Rapidly providing competent counsel to defendants is not only constitutionally required, but it also ensures that the defendant has a voice in pretrial proceedings, bringing to the court’s attention factors such as strong community ties that suggest the defendant is likely to return to court and not be re-arrested. A pilot program proposed by the Texas Public Policy Foundation in 2009 and subsequently funded by the Texas Indigent Defense Commission allows indigent defendants in Comal County to choose their attorney among a list of qualified counsel maintained by the county. This consumer choice model provides greater fidelity in the attorney-client relationship rather than having the judge, who works for the government, appoint the counsel. An independent published evaluation found that this program has improved client satisfaction.
Similarly, Lubbock’s managed assigned counsel program where a private defender office, rather than the court, appoints a private attorney has partnered with case managers to expeditiously connect defendants with addiction and mental health treatment and convince prosecutors that a greater share of cases should be dismissed or diverted.
- As of July 2020, there were 61,496 individuals in county jails, of which 32,775 were pretrial defendants. Jails are among the largest items in county budgets—Harris County spends more than $170 million each year on its jail while Dallas County spends in excess of $110 million.
- Approximately 30% of Texas county jail inmates are receiving mental health services.
- On an annual basis, attorneys are provided in about 460,000 cases to indigent defendants at a cost of $238 million.

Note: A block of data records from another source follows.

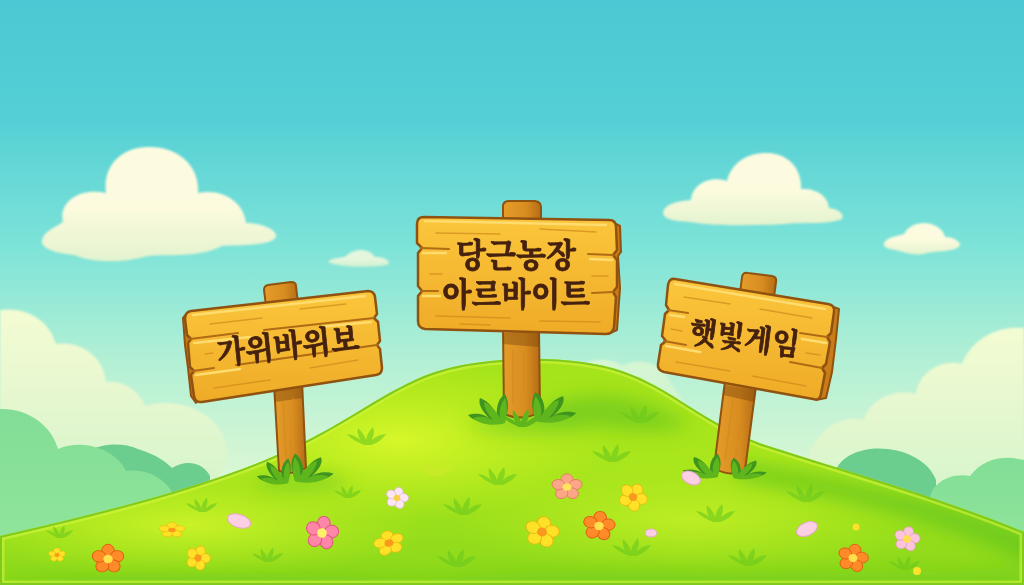
<!DOCTYPE html>
<html lang="ko">
<head>
<meta charset="utf-8">
<title>언덕 위의 표지판</title>
<style>
:root {
  --sky-top: #4bc8d3; --sky-mid: #7de3d8; --sky-low: #d8f7d4;
  --cloud: #fdfbdf; --cloud-shade: #e3f3cf; --haze: #f1fad0;
  --bush: #82dd96; --bush-dark: #6bcd8e;
  --hill-light: #c5f01e; --hill: #96de18; --hill-dark: #5fc21f; --hill-edge: #7fca1c;
  --wood-light: #fbc63c; --wood: #efab27; --wood-dark: #c97c17; --wood-line: #8f5210;
  --ink: #45210f;
  --leaf: #5fb51c; --leaf-dark: #3f9420;
}
html, body { margin: 0; height: 100%; overflow: hidden; background: var(--sky-top); }
.scene { display: block; width: 1024px; height: 585px; }
.cloud { fill: url(#cloud-fill); }
.board { fill: url(#wood-fill); stroke: var(--wood-line); stroke-width: 2.5; stroke-linejoin: round; }
.board-side { fill: var(--wood-dark); stroke: var(--wood-line); stroke-width: 2; stroke-linejoin: round; }
.post { fill: url(#post-fill); stroke: var(--wood-line); stroke-width: 2; stroke-linejoin: round; }
.groove { fill: none; stroke: #b06c14; stroke-width: 2; stroke-linecap: round; }
.shine { fill: none; stroke: #ffdc6e; stroke-width: 2.5; stroke-linecap: round; }
.grain { fill: none; stroke: #cf8a1c; stroke-width: 1.4; stroke-linecap: round; opacity: .7; }
.sign-text { font-family: "Noto Serif CJK KR", "Noto Serif CJK JP", "Noto Sans CJK KR", serif; font-weight: 900; fill: var(--ink); stroke: var(--ink); stroke-width: .8; text-anchor: middle; }
.pink { --petal: #ff86a6; --rim: #e2547f; --eye: #fff06a; }
.rose { --petal: #fba787; --rim: #e27864; --eye: #ffe55a; }
.orange { --petal: #ff8a28; --rim: #e05a14; --eye: #ffe04a; }
.yellow { --petal: #ffe227; --rim: #e9b911; --eye: #f99a1c; }
.blush { --petal: #fdc5d9; --rim: #e79bc0; --eye: #ffdf4e; }
.lilac { --petal: #fce6f4; --rim: #dfb4dc; --eye: #f9d146; }
.petals { fill: var(--petal); stroke: var(--rim); stroke-width: .9; }
.eye { fill: var(--eye); }
.loose-petal { fill: #fbd0e4; stroke: #e9a7c9; stroke-width: 1; }
</style>
</head>
<body>
<svg class="scene" viewBox="0 0 1024 585" width="1024" height="585" role="img" aria-label="꽃이 핀 초록 언덕 위에 나무 표지판 세 개가 서 있는 그림">
  <defs>
    <linearGradient id="sky-fill" x1="0" y1="0" x2="0" y2="1">
      <stop offset="0" stop-color="var(--sky-top)"/>
      <stop offset=".2" stop-color="#54cfd5"/>
      <stop offset=".42" stop-color="var(--sky-mid)"/>
      <stop offset=".62" stop-color="#b4f0d5"/>
      <stop offset=".8" stop-color="var(--sky-low)"/>
    </linearGradient>
    <linearGradient id="cloud-fill" x1="0" y1="0" x2="0" y2="1">
      <stop offset=".5" stop-color="var(--cloud)"/>
      <stop offset="1" stop-color="var(--cloud-shade)"/>
    </linearGradient>
    <linearGradient id="haze-fill" x1="0" y1="0" x2="0" y2="1">
      <stop offset="0" stop-color="#f4fbd3"/>
      <stop offset="1" stop-color="#d5f4cb"/>
    </linearGradient>
    <linearGradient id="bush-fill" x1="0" y1="0" x2="0" y2="1">
      <stop offset="0" stop-color="var(--bush)"/>
      <stop offset="1" stop-color="#8fe59a"/>
    </linearGradient>
    <linearGradient id="hill-fill" x1="0" y1="0" x2="0" y2="1">
      <stop offset="0" stop-color="#a5e31a"/>
      <stop offset=".45" stop-color="#a9e61c"/>
      <stop offset="1" stop-color="#8ad81b"/>
    </linearGradient>
    <radialGradient id="glow-fill">
      <stop offset="0" stop-color="#d6f72a"/>
      <stop offset="1" stop-color="var(--hill-light)" stop-opacity="0"/>
    </radialGradient>
    <linearGradient id="wood-fill" x1="0" y1="0" x2="0" y2="1">
      <stop offset="0" stop-color="var(--wood-light)"/>
      <stop offset="1" stop-color="var(--wood)"/>
    </linearGradient>
    <linearGradient id="post-fill" x1="0" y1="0" x2="1" y2="0">
      <stop offset="0" stop-color="#e59d2a"/>
      <stop offset=".6" stop-color="#d98d20"/>
      <stop offset="1" stop-color="#b56c16"/>
    </linearGradient>
    <filter id="soft" x="-30%" y="-30%" width="160%" height="160%"><feGaussianBlur stdDeviation="9"/></filter>
    <filter id="feather" x="-10%" y="-20%" width="120%" height="140%"><feGaussianBlur stdDeviation="1"/></filter>
    <clipPath id="hill-clip"><use href="#hill-shape"/></clipPath>
    <path id="hill-shape" d="M0 536C110 511 215 484 288 450C350 421 385 390 432 373C486 355 570 354 622 371C672 388 702 422 762 444C842 470 945 499 1024 532V585H0Z"/>
    <g id="flower">
      <g class="petals">
        <ellipse cy="-9" rx="6" ry="6.5"/>
        <ellipse cy="-9" rx="6" ry="6.5" transform="rotate(72)"/>
        <ellipse cy="-9" rx="6" ry="6.5" transform="rotate(144)"/>
        <ellipse cy="-9" rx="6" ry="6.5" transform="rotate(216)"/>
        <ellipse cy="-9" rx="6" ry="6.5" transform="rotate(288)"/>
      </g>
      <circle class="eye" r="4.5"/>
    </g>
    <path id="tuft" d="M-3 0C-10 -3 -17 -7 -20 -11C-13 -10 -9 -7 -7 -5C-9 -10 -10 -14 -9 -17C-5 -13 -2 -9 -1 -5C0 -11 3 -15 6 -18C8 -13 6 -8 5 -5C9 -9 14 -11 19 -11C16 -6 10 -2 4 0Z"/>
    <g id="leaf-clump">
      <path fill="var(--leaf-dark)" d="M0 0C-14 2 -27 -2 -32 -8C-23 -11 -15 -8 -11 -5C-19 -13 -22 -20 -20 -25C-11 -22 -5 -13 -3 -7C-4 -17 -1 -25 5 -29C10 -20 8 -11 5 -3Z"/>
      <path fill="var(--leaf)" d="M2 1C-10 3 -21 1 -27 -5C-18 -8 -11 -5 -7 -3C-13 -10 -16 -16 -16 -21C-8 -18 -3 -10 0 -5C-1 -13 1 -20 5 -25C8 -16 7 -8 5 0Z"/>
    </g>
  </defs>

  <rect id="sky" width="1024" height="585" fill="url(#sky-fill)"/>

  <g id="horizon-clouds" fill="url(#haze-fill)" filter="url(#feather)">
    <path d="M0 310C28 306 50 322 56 344C82 340 104 358 106 382C124 380 140 392 145 406C178 396 214 412 224 438C232 460 222 476 204 500H0Z"/>
    <path d="M1024 328C994 325 970 342 962 364C940 358 918 374 916 394C892 388 868 402 864 420C840 414 818 430 808 456L812 500H1024Z"/>
    <path opacity=".55" d="M575 372C585 358 610 356 622 366C640 356 664 364 670 382L690 410H580Z"/>
  </g>

  <g id="clouds" filter="url(#feather)">
    <path class="cloud" d="M42 240C44 231 56 227 63 222C58 202 80 187 106 193C102 164 124 146 150 147C178 147 200 166 198 193C222 188 244 202 246 223C262 223 278 230 276 237C272 245 245 245 222 246C200 258 165 254 148 256C120 264 90 262 74 255C54 253 40 248 42 240Z"/>
    <path class="cloud" d="M663 213C664 204 678 201 691 200C692 184 710 175 727 181C731 163 748 152 768 153C789 154 802 169 801 189C816 188 828 196 829 208C838 209 845 214 842 219C828 225 800 222 785 224C750 226 710 226 690 222C676 221 664 220 663 213Z"/>
    <path class="cloud" d="M884 243C887 237 898 236 904 234C909 224 922 221 931 224C940 227 944 232 945 237C954 237 961 242 960 246C952 253 936 250 924 254C910 256 899 250 890 249C886 248 883 246 884 243Z"/>
    <path class="cloud" opacity=".8" d="M328 262C332 257 340 259 346 256C353 249 368 247 375 257C383 257 390 260 389 264C378 268 340 268 328 262Z"/>
  </g>

  <g id="bushes">
    <path fill="var(--bush-dark)" d="M60 475C78 448 112 438 138 449C158 455 168 464 172 468C188 458 204 464 210 476L210 520H60Z"/>
    <path fill="url(#bush-fill)" d="M0 409C28 408 52 426 58 449C84 438 116 450 126 471C146 468 164 478 172 492L160 540H0Z"/>
    <path fill="var(--bush-dark)" d="M836 470C842 454 866 446 888 449C912 452 930 464 936 480V520H836Z"/>
    <path fill="url(#bush-fill)" d="M930 500C930 484 950 472 970 476C984 458 1004 455 1024 460V540H930Z"/>
  </g>

  <g id="hill">
    <use href="#hill-shape" fill="url(#hill-fill)"/>
    <g clip-path="url(#hill-clip)">
      <ellipse cx="400" cy="440" rx="210" ry="80" fill="url(#glow-fill)"/>
      <ellipse cx="190" cy="525" rx="240" ry="55" fill="url(#glow-fill)" opacity=".8"/>
      <ellipse cx="690" cy="520" rx="240" ry="60" fill="url(#glow-fill)" opacity=".6"/>
      <g filter="url(#soft)" fill="var(--hill-dark)">
        <path opacity=".6" d="M540 408C590 388 640 392 690 425C650 438 600 425 540 420Z"/>
        <path opacity=".65" d="M735 462C800 470 930 494 1040 535V570C950 520 840 500 735 478Z"/>
        <path opacity=".35" d="M0 585C130 566 300 574 430 580C600 560 800 580 1024 568V600H0Z"/>
        <ellipse cx="300" cy="482" rx="48" ry="8" opacity=".5"/>
        <ellipse cx="530" cy="424" rx="60" ry="9" opacity=".5"/>
      </g>
      <use href="#hill-shape" fill="none" stroke="#d3f53c" stroke-width="9" opacity=".6"/>
      <use href="#hill-shape" fill="none" stroke="var(--hill-edge)" stroke-width="4"/>
    </g>
    <g id="grass-tufts" fill="#6cc81d" opacity=".6">
      <use href="#tuft" x="367" y="445"/>
      <use href="#tuft" x="436" y="476" fill="#cfe92c"/>
      <use href="#tuft" x="612" y="462"/>
      <use href="#tuft" x="640" y="423"/>
      <use href="#tuft" x="498" y="485"/>
      <use href="#tuft" x="463" y="515"/>
      <use href="#tuft" transform="translate(348 498) scale(.7)"/>
      <use href="#tuft" x="457" y="567"/>
      <use href="#tuft" x="632" y="556"/>
      <use href="#tuft" transform="translate(268 562) scale(.8)"/>
      <use href="#tuft" transform="translate(202 512) scale(.8)"/>
      <use href="#tuft" x="716" y="522"/>
      <use href="#tuft" x="748" y="566"/>
      <use href="#tuft" x="806" y="502"/>
      <use href="#tuft" transform="translate(905 570) scale(.8)"/>
      <use href="#tuft" transform="translate(60 538) scale(.7)"/>
    </g>
  </g>

  <g id="sign-left">
    <path class="post" d="M264 290Q264 286 268 285L291 282Q296 282 296 286L298 303L266 306Z"/>
    <path class="post" d="M274 384L302 381L306 468Q292 476 279 471Z"/>
    <path d="M274 391L302 386L303 398L275 402Z" fill="#7d470d" opacity=".45"/>
    <path class="grain" d="M283 402L286 458M293 398L296 440M290 440L292 466"/>
    <path class="board-side" d="M183 318L188 312L196 403L191 396L188 368L185 345Z"/>
    <path class="board" d="M191 311L368 291Q374 291 375 297L377 314L374 318L378 322L380 341L377 345L380 349L382 368Q382 374 376 375L202 402Q195 403 194 396L191 375L194 371L190 367L188 343L191 339L187 335L185 319Q185 312 191 311Z"/>
    <path class="groove" d="M190 339L238 333M264 330L374 318M193 371L214 368M236 365L377 345"/>
    <path class="shine" d="M193 315L365 296M194 343L250 337M196 375L240 369M320 327L371 322"/>
    <path class="grain" d="M210 324L262 318M300 309L346 304M214 388L270 380M310 368L358 360M205 354L213 353"/>
    <text class="sign-text" transform="translate(289 357) rotate(-6)" font-size="32" textLength="143" lengthAdjust="spacingAndGlyphs">가위바위보</text>
    <use href="#leaf-clump" transform="translate(284 483) scale(.85)"/>
    <use href="#leaf-clump" transform="translate(300 481) scale(-1.05 .95)"/>
  </g>

  <g id="sign-center">
    <path class="post" d="M503 206Q503 202 508 201L535 201Q541 202 541 207L541 222H503Z"/>
    <path class="post" d="M503 328H539L540 412Q522 422 504 414Z"/>
    <path d="M503 333H539V347L503 344Z" fill="#7d470d" opacity=".45"/>
    <path class="grain" d="M513 350V404M524 352V390M531 372V410"/>
    <path class="board-side" d="M612 222L620 226L621 252L618 256L620 288L617 330L608 334Z"/>
    <path class="board" d="M424 217L609 220Q616 220 616 227L617 250L613 255L617 260V287L613 292L616 297L614 327Q613 334 606 334L425 329Q418 328 418 321L418 296L422 291L418 286V253L422 248L417 243V224Q417 217 424 217Z"/>
    <path class="groove" d="M421 248L449 249M588 254L613 255M421 291L438 291M592 293L613 292"/>
    <path class="shine" d="M425 221L606 225M423 253L446 253M423 296L440 296M590 259L612 260"/>
    <path class="grain" d="M436 233L500 234M540 229L596 232M430 274L442 274M436 316L510 318M540 321L600 322M592 276L608 276M460 324L490 325"/>
    <text class="sign-text" x="516" y="267" font-size="33" textLength="120" lengthAdjust="spacingAndGlyphs">당근농장</text>
    <text class="sign-text" x="516" y="306" font-size="33" textLength="148" lengthAdjust="spacingAndGlyphs">아르바이트</text>
    <use href="#leaf-clump" transform="translate(500 423)"/>
    <use href="#leaf-clump" transform="translate(541 421) scale(-1.1 1)"/>
    <use href="#tuft" x="522" y="427" fill="var(--leaf)"/>
  </g>

  <g id="sign-right">
    <path class="post" d="M742 277Q743 272 748 273L772 276Q777 277 776 282L774 297L740 293Z"/>
    <path class="post" d="M725 381L756 386L745 470Q730 478 714 468Z"/>
    <path d="M725 385L756 390L754 402L723 395Z" fill="#7d470d" opacity=".45"/>
    <path class="grain" d="M733 400L725 460M744 402L738 440M737 446L734 468"/>
    <path class="board-side" d="M828 305L839 309L836 339L832 372L826 398L816 400Z"/>
    <path class="board" d="M675 279L828 304Q835 305 834 312L831 333L827 337L830 342L826 364L822 368L825 373L821 394Q820 401 813 399L664 372Q657 370 658 364L661 345L666 341L662 336L665 314L669 310L666 305L668 285Q669 278 675 279Z"/>
    <path class="groove" d="M668 310L688 313M800 333L827 337M664 341L686 345M790 362L822 368"/>
    <path class="shine" d="M675 284L825 309M670 315L684 317M666 346L700 352M802 339L826 343"/>
    <path class="grain" d="M684 297L730 304M760 309L812 318M676 362L730 371M752 376L806 386M806 353L820 355M671 329L682 331"/>
    <text class="sign-text" transform="translate(743 349) rotate(7)" font-size="31" textLength="111" lengthAdjust="spacingAndGlyphs">햇빛게임</text>
    <use href="#leaf-clump" transform="translate(713 477) scale(.95 .8)"/>
    <use href="#leaf-clump" transform="translate(738 478) scale(-.9 .7)"/>
  </g>

  <g id="flowers">
    <use class="orange" href="#flower" transform="translate(108 559) scale(1.05 .95)"/>
    <use class="yellow" href="#flower" transform="translate(57 555) scale(.55 .45)"/>
    <use class="yellow" href="#flower" transform="translate(172 530) scale(.85 .5)"/>
    <use class="yellow" href="#flower" transform="translate(198 558) rotate(20) scale(.8)"/>
    <use class="pink" href="#flower" transform="translate(322 533) rotate(10) scale(1.08)"/>
    <use class="lilac" href="#flower" transform="translate(397 498) rotate(15) scale(.75 .7)"/>
    <use class="yellow" href="#flower" transform="translate(389 543) rotate(-15) scale(1 .8)"/>
    <use class="rose" href="#flower" transform="translate(567 487) scale(1 .85)"/>
    <use class="yellow" href="#flower" transform="translate(542 532) rotate(12) scale(1.12 1)"/>
    <use class="orange" href="#flower" transform="translate(599 526) rotate(8) scale(1.05 .95)"/>
    <use class="yellow" href="#flower" transform="translate(633 497) rotate(30) scale(.95 .9)"/>
    <use class="orange" href="#flower" transform="translate(853 558) rotate(14) scale(1 .9)"/>
    <use class="blush" href="#flower" transform="translate(907 539) rotate(12) scale(.85 .8)"/>
    <g id="loose-petals">
      <ellipse class="loose-petal" cx="239" cy="521" rx="12" ry="6.5" transform="rotate(18 239 521)"/>
      <ellipse class="loose-petal" cx="691" cy="478" rx="10" ry="6" transform="rotate(25 691 478)"/>
      <ellipse class="loose-petal" cx="807" cy="529" rx="11" ry="6.5" transform="rotate(-24 807 529)"/>
      <ellipse class="loose-petal" cx="651" cy="533" rx="6" ry="4"/>
    </g>
    <g id="pollen" fill="#ffe12a">
      <circle cx="856" cy="527" r="3.5"/>
      <circle cx="917" cy="571" r="4"/>
    </g>
  </g>
</svg>
</body>
</html>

- Enhance use of police diversion. Police diversion efforts can be strengthened by expanding Texas’s cite and summons law to additional offenses such as criminal trespass. Also, it should be clarified to ensure prosecutors treat these cases similarly to those in which a custodial arrest is made, thereby delivering on the original intent to make sure all police agencies have the citations with court dates indicated on them so they can exercise this option. The statute should also be revised to include a presumption that the authority should be exercised if the existing criteria are met, unless the officer determines the person is a danger to public safety or a flight risk.
- Amend the Texas Constitution to allow for denial of bail, also known as preventive detention, in a wider range of cases after an adversarial hearing if the court determines there are no conditions under which the defendant can be safely supervised in the community and there is clear and convincing evidence, not just probable cause, that the defendant committed the charged offense.
- Require rapid use of risk assessment and provision of counsel for pretrial defendants. If the court determines the defendant is not too dangerous to be released, existing law should be changed to require that any financial conditions imposed be affordable for the defendant.
- Increase reliance on alternatives to court-appointed counsel, including voucher pilot program and managed assigned counsel.
Improving Indigent Defense in Texas by Vikrant Reddy, Texas Public Policy Foundation (July 2012).
Bringing Balance to Pretrial Proceedings: Solutions for Early Representation of Indigent Defendants by Marc Levin, Texas Public Policy Foundation (April 2015).
Public Safety and Cost Control Solutions for Texas County Jails by Marc Levin, Texas Public Policy Foundation (March 2012).
Open Roads and Overflowing Jails: Addressing High Rates of Rural Pretrial Incarceration by Marc Levin and Michael Haugen, Texas Public Policy Foundation (May 2018).